I don’t understand how men can still feel that they have this inherent right to comment on women’s appearance, and to consistently claim that women should take it as a “compliment,”when so many women’s organizations are now vocally expressing that it does just the opposite. The Hollaback Project, a US-based organization, started because women wanted to be able to do something to combat this feeling of humiliation by turning it back onto their harassers. Women take pictures of their harassers on their phones, and then send them in with a description of the incident and the location. This serves two purposes: to create space for empowerment and agency, and to create a supportive network of information to help women avoid spaces where they are more likely to encounter street harassment. It is also a space to share stories, information, and general experiences through the forms of comments and even youtube videos.

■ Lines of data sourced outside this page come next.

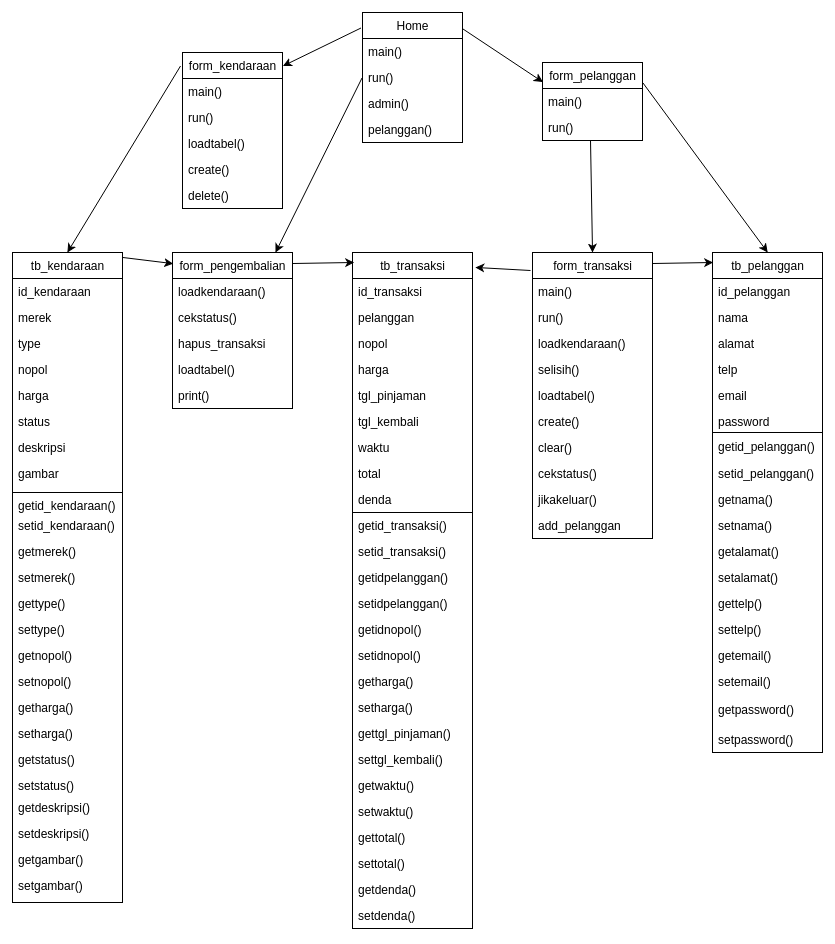
<!DOCTYPE html>
<html lang="id">
<head>
<meta charset="utf-8">
<title>Class diagram</title>
<style>
:root { --ink: #000; --paper: #fff; --row: 26px; }
* { box-sizing: border-box; margin: 0; padding: 0; }
body { width: 835px; height: 944px; overflow: hidden; background: var(--paper); }
.diagram { position: relative; width: 835px; height: 944px; overflow: hidden; color: var(--ink); font: 12px/26px "Liberation Sans", Arial, sans-serif; }
.class { position: absolute; left: var(--x); top: var(--y); width: var(--w); height: var(--h); border: 1px solid var(--ink); background: var(--paper); white-space: nowrap; }
.class h2 { height: var(--row); border-bottom: 1px solid var(--ink); font: inherit; text-align: center; }
.class ul { list-style: none; padding-left: 5px; }
.class li { height: var(--row); margin-top: var(--shift, 0); }
.class .attributes { height: var(--attributes); border-bottom: 1px solid var(--ink); }
.methods { display: flex; flex-direction: column; }
.links { position: absolute; inset: 0; stroke: var(--ink); fill: none; }
.links marker path { fill: var(--ink); }
</style>
</head>
<body>
<main class="diagram">
  <section class="class" style="--x:362px;--y:12px;--w:101px;--h:131px">
    <h2>Home</h2>
    <ul class="methods"><li>main()</li><li>run()</li><li>admin()</li><li>pelanggan()</li></ul>
  </section>

  <section class="class" style="--x:182px;--y:52px;--w:101px;--h:157px">
    <h2>form_kendaraan</h2>
    <ul class="methods"><li>main()</li><li>run()</li><li>loadtabel()</li><li>create()</li><li>delete()</li></ul>
  </section>

  <section class="class" style="--x:542px;--y:62px;--w:101px;--h:79px">
    <h2>form_pelanggan</h2>
    <ul class="methods"><li>main()</li><li>run()</li></ul>
  </section>

  <section class="class" style="--x:12px;--y:252px;--w:111px;--h:651px;--attributes:214px">
    <h2>tb_kendaraan</h2>
    <ul class="attributes">
      <li>id_kendaraan</li><li>merek</li><li>type</li><li>nopol</li><li>harga</li><li>status</li><li>deskripsi</li><li>gambar</li>
    </ul>
    <ul class="methods">
      <li>getid_kendaraan()</li>
      <li style="--shift:-6px">setid_kendaraan()</li>
      <li>getmerek()</li><li>setmerek()</li>
      <li>gettype()</li><li>settype()</li>
      <li>getnopol()</li><li>setnopol()</li>
      <li>getharga()</li><li>setharga()</li>
      <li>getstatus()</li><li>setstatus()</li>
      <li style="--shift:-4px">getdeskripsi()</li><li>setdeskripsi()</li>
      <li>getgambar()</li><li>setgambar()</li>
    </ul>
  </section>

  <section class="class" style="--x:172px;--y:252px;--w:121px;--h:157px">
    <h2>form_pengembalian</h2>
    <ul class="methods"><li>loadkendaraan()</li><li>cekstatus()</li><li>hapus_transaksi</li><li>loadtabel()</li><li>print()</li></ul>
  </section>

  <section class="class" style="--x:352px;--y:252px;--w:121px;--h:677px;--attributes:234px">
    <h2>tb_transaksi</h2>
    <ul class="attributes">
      <li>id_transaksi</li><li>pelanggan</li><li>nopol</li><li>harga</li><li>tgl_pinjaman</li><li>tgl_kembali</li><li>waktu</li><li>total</li><li>denda</li>
    </ul>
    <ul class="methods">
      <li>getid_transaksi()</li><li>setid_transaksi()</li>
      <li>getidpelanggan()</li><li>setidpelanggan()</li>
      <li>getidnopol()</li><li>setidnopol()</li>
      <li>getharga()</li><li>setharga()</li>
      <li>gettgl_pinjaman()</li><li>settgl_kembali()</li>
      <li>getwaktu()</li><li>setwaktu()</li>
      <li>gettotal()</li><li>settotal()</li>
      <li>getdenda()</li><li>setdenda()</li>
    </ul>
  </section>

  <section class="class" style="--x:532px;--y:252px;--w:121px;--h:287px">
    <h2>form_transaksi</h2>
    <ul class="methods">
      <li>main()</li><li>run()</li><li>loadkendaraan()</li><li>selisih()</li><li>loadtabel()</li><li>create()</li><li>clear()</li><li>cekstatus()</li><li>jikakeluar()</li><li>add_pelanggan</li>
    </ul>
  </section>

  <section class="class" style="--x:712px;--y:252px;--w:111px;--h:501px;--attributes:154px">
    <h2>tb_pelanggan</h2>
    <ul class="attributes">
      <li>id_pelanggan</li><li>nama</li><li>alamat</li><li>telp</li><li>email</li><li>password</li>
    </ul>
    <ul class="methods">
      <li style="--shift:1px">getid_pelanggan()</li>
      <li style="--shift:1px">setid_pelanggan()</li>
      <li>getnama()</li><li>setnama()</li>
      <li>getalamat()</li><li>setalamat()</li>
      <li>gettelp()</li><li>settelp()</li>
      <li>getemail()</li><li>setemail()</li>
      <li style="--shift:2px">getpassword()</li>
      <li style="--shift:4px">setpassword()</li>
    </ul>
  </section>

  <svg class="links" width="835" height="944" viewBox="0 0 835 944" aria-hidden="true">
    <defs>
      <marker id="arrow" markerUnits="userSpaceOnUse" markerWidth="10" markerHeight="10" refX="8" refY="5" orient="auto">
        <path d="M1 1.5 8 5 1 8.5 3 5Z"/>
      </marker>
    </defs>
    <g marker-end="url(#arrow)">
      <path d="M361 28 284 65.5"/>
      <path d="M463 29 542 81.5"/>
      <path d="M362 78 276 251.5"/>
      <path d="M180.5 66 68 251.5"/>
      <path d="M590.5 140 592.5 251.5"/>
      <path d="M643 83 767 251.5"/>
      <path d="M123 257.5 172 263.5"/>
      <path d="M293 263.5 353 262.5"/>
      <path d="M530.5 270.5 476.5 267.5"/>
      <path d="M653 263.5 712 262.5"/>
    </g>
  </svg>
</main>
</body>
</html>
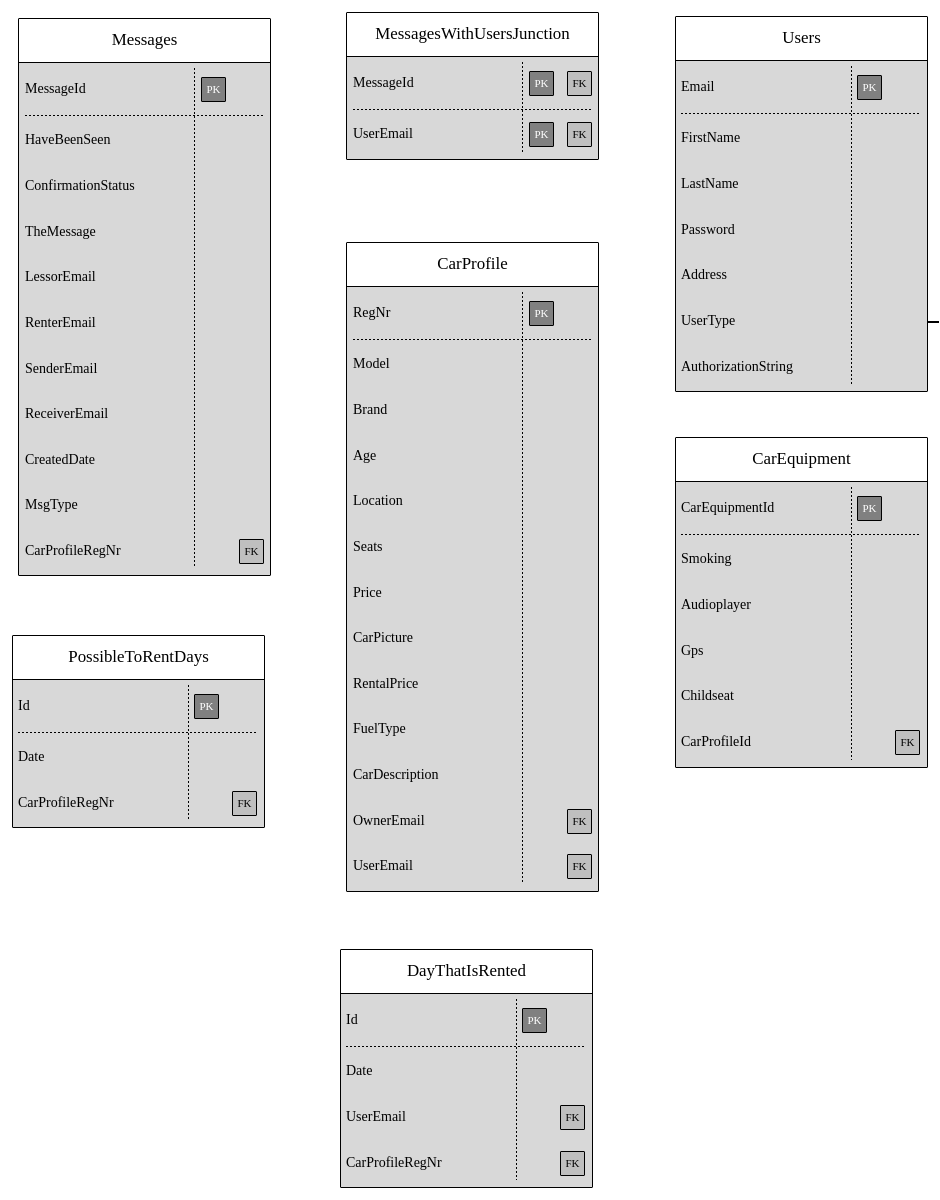
<!DOCTYPE html>
<html lang="en">
<head>
<meta charset="utf-8">
<title>Car rental database diagram</title>
<style>
:root {
  --paper: #ffffff;
  --ink: #000000;
  --body: #d8d8d8;
  --primary: #808080;
  --foreign: #bfbfbf;
}
* { box-sizing: border-box; margin: 0; padding: 0; }
html, body { width: 940px; height: 1200px; overflow: hidden; background: var(--paper); }
.diagram {
  position: relative;
  width: 940px;
  height: 1200px;
  overflow: hidden;
  color: var(--ink);
  font: 14px/16px "Liberation Serif", "Times New Roman", serif;
}
.entity {
  --inset: 6px;
  position: absolute;
  width: 253px;
  border: 1px solid var(--ink);
  border-radius: 1px;
  background: var(--body);
}
.entity.wide { --inset: 7px; }
.entity h2 {
  display: flex;
  align-items: center;
  justify-content: center;
  height: 44px;
  padding-bottom: 1px;
  background: var(--paper);
  border-bottom: 1px solid var(--ink);
  font-size: 16.9px;
  font-weight: 400;
}
/* Each row: field name, primary key slot, foreign key slot */
.fields { list-style: none; padding-left: calc(var(--inset) - 1px); }
.fields li {
  display: grid;
  grid-template-columns: 163px 25px 25px;
  column-gap: 13px;
  align-items: center;
  width: 239px;
  height: 45.65px;
}
.fields li.identity {
  position: relative;
  height: 53px;
  margin-bottom: 2px;
  padding-bottom: 1px;
}
.identity::after {
  content: "";
  position: absolute;
  left: 0;
  right: 0;
  bottom: 0;
  height: 1px;
  background: repeating-linear-gradient(90deg, var(--ink) 0 2px, transparent 2px 4px);
}
.name { grid-column: 1; margin-bottom: 1px; white-space: nowrap; }
.key {
  grid-column: 2;
  width: 25px;
  height: 25px;
  border: 1px solid var(--ink);
  border-radius: 1px;
  background: var(--primary);
  color: var(--paper);
  font-size: 11px;
  line-height: 23px;
  text-align: center;
}
.key.foreign { grid-column: 3; background: var(--foreign); color: var(--ink); }
.divider {
  position: absolute;
  left: 175px;
  top: 49px;
  bottom: 7px;
  width: 1px;
  background: repeating-linear-gradient(var(--ink) 0 2px, transparent 2px 4px);
}
.connector { position: absolute; left: 0; top: 0; }
</style>
</head>
<body>
<main class="diagram">

  <section class="entity wide" style="left:18px;top:18px;height:558px">
    <h2>Messages</h2>
    <ul class="fields">
      <li class="identity"><span class="name">MessageId</span><span class="key">PK</span></li>
      <li><span class="name">HaveBeenSeen</span></li>
      <li><span class="name">ConfirmationStatus</span></li>
      <li><span class="name">TheMessage</span></li>
      <li><span class="name">LessorEmail</span></li>
      <li><span class="name">RenterEmail</span></li>
      <li><span class="name">SenderEmail</span></li>
      <li><span class="name">ReceiverEmail</span></li>
      <li><span class="name">CreatedDate</span></li>
      <li><span class="name">MsgType</span></li>
      <li><span class="name">CarProfileRegNr</span><span class="key foreign">FK</span></li>
    </ul>
    <div class="divider"></div>
  </section>

  <section class="entity wide" style="left:346px;top:12px;height:148px">
    <h2>MessagesWithUsersJunction</h2>
    <ul class="fields">
      <li class="identity"><span class="name">MessageId</span><span class="key">PK</span><span class="key foreign">FK</span></li>
      <li><span class="name">UserEmail</span><span class="key">PK</span><span class="key foreign">FK</span></li>
    </ul>
    <div class="divider"></div>
  </section>

  <section class="entity" style="left:675px;top:16px;height:376px">
    <h2>Users</h2>
    <ul class="fields">
      <li class="identity"><span class="name">Email</span><span class="key">PK</span></li>
      <li><span class="name">FirstName</span></li>
      <li><span class="name">LastName</span></li>
      <li><span class="name">Password</span></li>
      <li><span class="name">Address</span></li>
      <li><span class="name">UserType</span></li>
      <li><span class="name">AuthorizationString</span></li>
    </ul>
    <div class="divider"></div>
  </section>

  <section class="entity wide" style="left:346px;top:242px;height:650px">
    <h2>CarProfile</h2>
    <ul class="fields">
      <li class="identity"><span class="name">RegNr</span><span class="key">PK</span></li>
      <li><span class="name">Model</span></li>
      <li><span class="name">Brand</span></li>
      <li><span class="name">Age</span></li>
      <li><span class="name">Location</span></li>
      <li><span class="name">Seats</span></li>
      <li><span class="name">Price</span></li>
      <li><span class="name">CarPicture</span></li>
      <li><span class="name">RentalPrice</span></li>
      <li><span class="name">FuelType</span></li>
      <li><span class="name">CarDescription</span></li>
      <li><span class="name">OwnerEmail</span><span class="key foreign">FK</span></li>
      <li><span class="name">UserEmail</span><span class="key foreign">FK</span></li>
    </ul>
    <div class="divider"></div>
  </section>

  <section class="entity" style="left:675px;top:437px;height:331px">
    <h2>CarEquipment</h2>
    <ul class="fields">
      <li class="identity"><span class="name">CarEquipmentId</span><span class="key">PK</span></li>
      <li><span class="name">Smoking</span></li>
      <li><span class="name">Audioplayer</span></li>
      <li><span class="name">Gps</span></li>
      <li><span class="name">Childseat</span></li>
      <li><span class="name">CarProfileId</span><span class="key foreign">FK</span></li>
    </ul>
    <div class="divider"></div>
  </section>

  <section class="entity" style="left:12px;top:635px;height:193px">
    <h2>PossibleToRentDays</h2>
    <ul class="fields">
      <li class="identity"><span class="name">Id</span><span class="key">PK</span></li>
      <li><span class="name">Date</span></li>
      <li><span class="name">CarProfileRegNr</span><span class="key foreign">FK</span></li>
    </ul>
    <div class="divider"></div>
  </section>

  <section class="entity" style="left:340px;top:949px;height:239px">
    <h2>DayThatIsRented</h2>
    <ul class="fields">
      <li class="identity"><span class="name">Id</span><span class="key">PK</span></li>
      <li><span class="name">Date</span></li>
      <li><span class="name">UserEmail</span><span class="key foreign">FK</span></li>
      <li><span class="name">CarProfileRegNr</span><span class="key foreign">FK</span></li>
    </ul>
    <div class="divider"></div>
  </section>

  <svg class="connector" width="940" height="1200" viewBox="0 0 940 1200" aria-hidden="true">
    <line x1="928" y1="322" x2="939" y2="322" stroke="#000000" stroke-width="2"/>
  </svg>

</main>
</body>
</html>
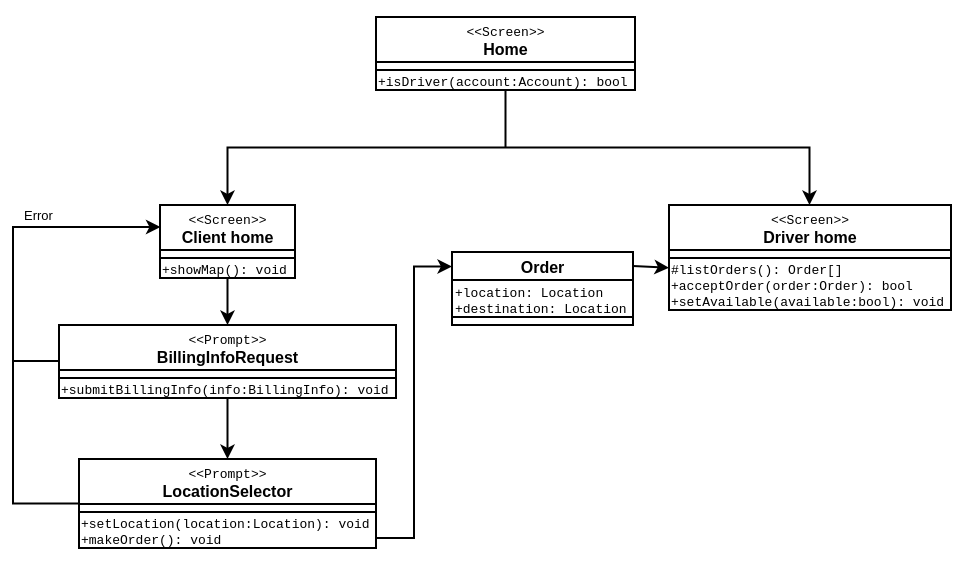
<!DOCTYPE html>
<html lang="en">
<head>
<meta charset="utf-8">
<title>Screen flow class diagram</title>
<style>
:root {
  --ink: #000;
  --paper: #fff;
  --sans: "Liberation Sans", Arial, sans-serif;
  --mono: "Liberation Mono", "Courier New", monospace;
}
* { box-sizing: border-box; margin: 0; padding: 0; }
body { width: 964px; height: 564px; overflow: hidden; background: var(--paper); color: var(--ink); }
.diagram { position: relative; width: 964px; height: 564px; overflow: hidden; }
.edges { position: absolute; inset: 0; display: block; }
.edges .wire { fill: none; stroke: var(--ink); stroke-width: 2; }
.edges .head { fill: var(--ink); }
.edge-label { position: absolute; left: 24px; top: 208px; font: 13px/16px var(--sans); }

.class { position: absolute; display: flex; flex-direction: column; border: 2px solid var(--ink); background: var(--paper); white-space: nowrap; }
.class header { flex: none; height: 43px; padding-top: 7px; text-align: center; }
.class h2 { font: bold 16px/18px var(--sans); }
.stereotype, .class li { font: 13px/16px var(--mono); }
.class ul { flex: none; list-style: none; border-top: 2px solid var(--ink); padding: 4px 0 0 1px; }
.class .empty { flex: none; height: 8px; border-top: 2px solid var(--ink); }
.class .methods { flex: 1 1 0; min-height: 0; }

.home { left: 375px; top: 16px; width: 261px; height: 75px; }
.client-home { left: 159px; top: 204px; width: 137px; height: 75px; }
.billing { left: 58px; top: 324px; width: 339px; height: 75px; }
.location { left: 78px; top: 458px; width: 299px; height: 91px; }
.driver-home { left: 668px; top: 204px; width: 284px; height: 107px; }
.order { left: 451px; top: 251px; width: 183px; height: 75px; }
.order header { height: 26px; padding-top: 6px; }
.order .attributes { height: 37px; padding: 5px 0 0 2px; }
</style>
</head>
<body>
<main class="diagram">
  <article class="class home">
    <header><p class="stereotype">&lt;&lt;Screen&gt;&gt;</p><h2>Home</h2></header>
    <div class="empty"></div>
    <ul class="methods"><li>+isDriver(account:Account): bool</li></ul>
  </article>

  <article class="class client-home">
    <header><p class="stereotype">&lt;&lt;Screen&gt;&gt;</p><h2>Client home</h2></header>
    <div class="empty"></div>
    <ul class="methods"><li>+showMap(): void</li></ul>
  </article>

  <article class="class billing">
    <header><p class="stereotype">&lt;&lt;Prompt&gt;&gt;</p><h2>BillingInfoRequest</h2></header>
    <div class="empty"></div>
    <ul class="methods"><li>+submitBillingInfo(info:BillingInfo): void</li></ul>
  </article>

  <article class="class location">
    <header><p class="stereotype">&lt;&lt;Prompt&gt;&gt;</p><h2>LocationSelector</h2></header>
    <div class="empty"></div>
    <ul class="methods"><li>+setLocation(location:Location): void</li><li>+makeOrder(): void</li></ul>
  </article>

  <article class="class order">
    <header><h2>Order</h2></header>
    <ul class="attributes"><li>+location: Location</li><li>+destination: Location</li></ul>
    <div class="empty"></div>
  </article>

  <article class="class driver-home">
    <header><p class="stereotype">&lt;&lt;Screen&gt;&gt;</p><h2>Driver home</h2></header>
    <div class="empty"></div>
    <ul class="methods"><li>#listOrders(): Order[]</li><li>+acceptOrder(order:Order): bool</li><li>+setAvailable(available:bool): void</li></ul>
  </article>

  <svg class="edges" width="964" height="564" viewBox="0 0 964 564" aria-hidden="true">
    <defs>
      <polygon id="arrowhead" class="head" points="0,0 -15,-7.5 -11,0 -15,7.5"/>
    </defs>
    <g class="home-to-screens">
      <path class="wire" d="M505.5 90V147.5H227.5V195M505.5 147.5H809.5V195"/>
      <use href="#arrowhead" transform="translate(227.5 205) rotate(90)"/>
      <use href="#arrowhead" transform="translate(809.5 205) rotate(90)"/>
    </g>
    <g class="client-to-billing">
      <path class="wire" d="M227.5 278V315"/>
      <use href="#arrowhead" transform="translate(227.5 325) rotate(90)"/>
    </g>
    <g class="billing-to-location">
      <path class="wire" d="M227.5 398V449"/>
      <use href="#arrowhead" transform="translate(227.5 459) rotate(90)"/>
    </g>
    <g class="errors-to-client">
      <path class="wire" d="M79 503.5H13V227H150M59 361H13"/>
      <use href="#arrowhead" transform="translate(160.5 227)"/>
    </g>
    <g class="location-to-order">
      <path class="wire" d="M376 538H414V266.5H442"/>
      <use href="#arrowhead" transform="translate(452 266.5)"/>
    </g>
    <g class="order-to-driver">
      <path class="wire" d="M633 266L659 267.3"/>
      <use href="#arrowhead" transform="translate(669 267.7) rotate(3)"/>
    </g>
  </svg>
  <span class="edge-label">Error</span>
</main>
</body>
</html>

These organizations aren’t just popping up in the United States. They exist all over the world. In India, the Blank Noise project was developed to work against ‘eve teasing,’ the colloquial term for all kinds of street harassment, including physical contact. They want the public to know that “I Never Ask For It.” In Egypt, the HarassMap attempts to address the multiple facets of this problem by encouraging individuals to send in information about harassment, which is then put on a map. HarassMap then sends information to the individual to let them know about counseling and other services in their area, and also how to make a police report. The reports from women are compiled into statistics of street harassment, which are then given to police and local governmental officials to aid their combating this problem from a governmental standpoint. The areas with the most street harassment then are targeted by increased community organizing around the issue.

So, sir, now that you know what the fuck is up, I would hope that you would be wondering why so many women all over the world are responding in this way if what you’re doing is really to make us feel good. Then the next logical conclusion is that, good lord, who knew, but it doesn’t. It is harassment. And it needs to stop. You may call me dramatic for my next statement, but that’s OK, because I’ll call you an oppressor and part of the problem. Not only is street harassment a part of the reiteration of gendered inequality and hierarchies, it contributes to the constant reconstitution of our rape culture reality. If men are encouraged to see women’s bodies as there for their enjoyment, and then feel no chagrin in voicing their approval, how much of a leap is this to rape and sexual assault? Some people ask, “how can men feel it is OK to violate women in such a way?” when talking about sexual assault and rape, but those same people will tell you that you should just take street harassment in the form of inappropriately sexual language, catcalls, honks, and other comments as “compliments.” It isn’t complimentary for someone to force their sexual desire of your body onto you, in any way, shape or form.

So, in conclusion, you rude ass motherfucker, not only are you lewd and ignorant of the impact of your actions, but you are also contributing to the constant approval of gender inequality and violence by continuing to make comments like the one you made today. And that’s what’s up.